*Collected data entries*
════════════════

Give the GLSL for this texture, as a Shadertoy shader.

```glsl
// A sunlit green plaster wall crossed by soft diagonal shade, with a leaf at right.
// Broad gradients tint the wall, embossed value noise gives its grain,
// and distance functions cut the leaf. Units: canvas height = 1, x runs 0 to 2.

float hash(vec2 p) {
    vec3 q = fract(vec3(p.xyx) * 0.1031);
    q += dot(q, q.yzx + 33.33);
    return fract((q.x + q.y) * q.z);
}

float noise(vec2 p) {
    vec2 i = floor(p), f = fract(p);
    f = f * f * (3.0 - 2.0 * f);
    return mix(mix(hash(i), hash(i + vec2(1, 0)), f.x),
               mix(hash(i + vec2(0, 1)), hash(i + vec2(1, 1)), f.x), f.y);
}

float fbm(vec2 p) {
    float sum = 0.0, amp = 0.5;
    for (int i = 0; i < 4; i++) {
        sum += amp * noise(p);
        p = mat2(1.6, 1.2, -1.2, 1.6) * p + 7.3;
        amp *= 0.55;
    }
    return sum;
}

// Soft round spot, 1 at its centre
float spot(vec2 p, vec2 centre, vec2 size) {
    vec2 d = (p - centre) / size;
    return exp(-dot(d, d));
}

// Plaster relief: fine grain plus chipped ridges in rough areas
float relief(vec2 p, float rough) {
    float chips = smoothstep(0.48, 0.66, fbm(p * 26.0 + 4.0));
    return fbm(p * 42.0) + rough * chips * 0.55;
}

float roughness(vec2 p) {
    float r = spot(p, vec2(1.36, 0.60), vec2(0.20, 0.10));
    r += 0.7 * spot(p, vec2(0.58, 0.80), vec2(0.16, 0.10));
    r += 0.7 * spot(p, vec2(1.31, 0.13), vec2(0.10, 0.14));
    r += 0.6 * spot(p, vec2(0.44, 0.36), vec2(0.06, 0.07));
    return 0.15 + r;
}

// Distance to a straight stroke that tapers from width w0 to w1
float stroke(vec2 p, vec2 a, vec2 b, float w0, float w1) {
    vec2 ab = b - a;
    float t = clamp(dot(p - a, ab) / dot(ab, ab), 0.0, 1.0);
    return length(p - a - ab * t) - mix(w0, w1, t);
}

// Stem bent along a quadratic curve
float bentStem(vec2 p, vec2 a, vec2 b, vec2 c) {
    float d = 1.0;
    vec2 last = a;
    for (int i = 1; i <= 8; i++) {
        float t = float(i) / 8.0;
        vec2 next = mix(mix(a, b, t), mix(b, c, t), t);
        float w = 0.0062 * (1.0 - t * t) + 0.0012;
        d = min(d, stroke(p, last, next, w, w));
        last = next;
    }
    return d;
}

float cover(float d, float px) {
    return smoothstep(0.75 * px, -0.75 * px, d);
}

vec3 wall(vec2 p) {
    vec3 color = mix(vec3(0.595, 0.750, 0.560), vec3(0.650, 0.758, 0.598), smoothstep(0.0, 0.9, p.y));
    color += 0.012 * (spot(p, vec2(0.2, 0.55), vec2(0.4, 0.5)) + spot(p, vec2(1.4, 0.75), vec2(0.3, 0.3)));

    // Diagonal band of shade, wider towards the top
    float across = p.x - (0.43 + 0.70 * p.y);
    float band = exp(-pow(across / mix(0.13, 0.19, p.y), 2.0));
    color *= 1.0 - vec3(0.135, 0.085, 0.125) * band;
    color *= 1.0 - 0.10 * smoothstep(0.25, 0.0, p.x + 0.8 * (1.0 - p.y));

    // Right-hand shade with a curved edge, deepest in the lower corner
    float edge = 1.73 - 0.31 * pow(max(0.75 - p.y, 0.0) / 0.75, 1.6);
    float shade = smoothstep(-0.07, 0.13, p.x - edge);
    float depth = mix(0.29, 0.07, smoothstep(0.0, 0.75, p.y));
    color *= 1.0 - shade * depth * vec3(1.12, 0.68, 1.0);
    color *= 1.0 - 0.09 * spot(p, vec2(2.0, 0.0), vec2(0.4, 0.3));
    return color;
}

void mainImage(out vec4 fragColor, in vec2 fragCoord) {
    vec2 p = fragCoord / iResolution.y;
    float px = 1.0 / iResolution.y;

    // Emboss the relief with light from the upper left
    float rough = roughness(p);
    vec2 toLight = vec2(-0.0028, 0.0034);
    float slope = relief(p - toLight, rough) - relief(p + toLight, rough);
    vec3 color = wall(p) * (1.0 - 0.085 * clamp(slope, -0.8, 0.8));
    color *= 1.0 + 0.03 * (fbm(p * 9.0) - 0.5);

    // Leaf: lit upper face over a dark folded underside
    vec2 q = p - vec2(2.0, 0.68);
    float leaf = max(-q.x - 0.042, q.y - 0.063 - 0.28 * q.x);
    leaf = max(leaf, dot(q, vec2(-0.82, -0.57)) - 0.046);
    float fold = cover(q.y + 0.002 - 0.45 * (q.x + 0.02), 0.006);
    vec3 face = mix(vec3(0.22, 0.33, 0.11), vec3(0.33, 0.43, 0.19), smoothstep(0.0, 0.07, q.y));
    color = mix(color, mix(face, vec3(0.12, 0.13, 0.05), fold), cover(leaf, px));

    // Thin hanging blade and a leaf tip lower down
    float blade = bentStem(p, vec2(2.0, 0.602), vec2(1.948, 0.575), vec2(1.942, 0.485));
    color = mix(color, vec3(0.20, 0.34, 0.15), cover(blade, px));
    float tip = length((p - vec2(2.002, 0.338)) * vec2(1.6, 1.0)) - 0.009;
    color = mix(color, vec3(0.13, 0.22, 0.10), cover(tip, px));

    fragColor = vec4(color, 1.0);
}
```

════════════════

*Task goal*
Looking at the records above, how many of their lines carry the string "relief"? Answer with the number and nothing else.

*Your response*
4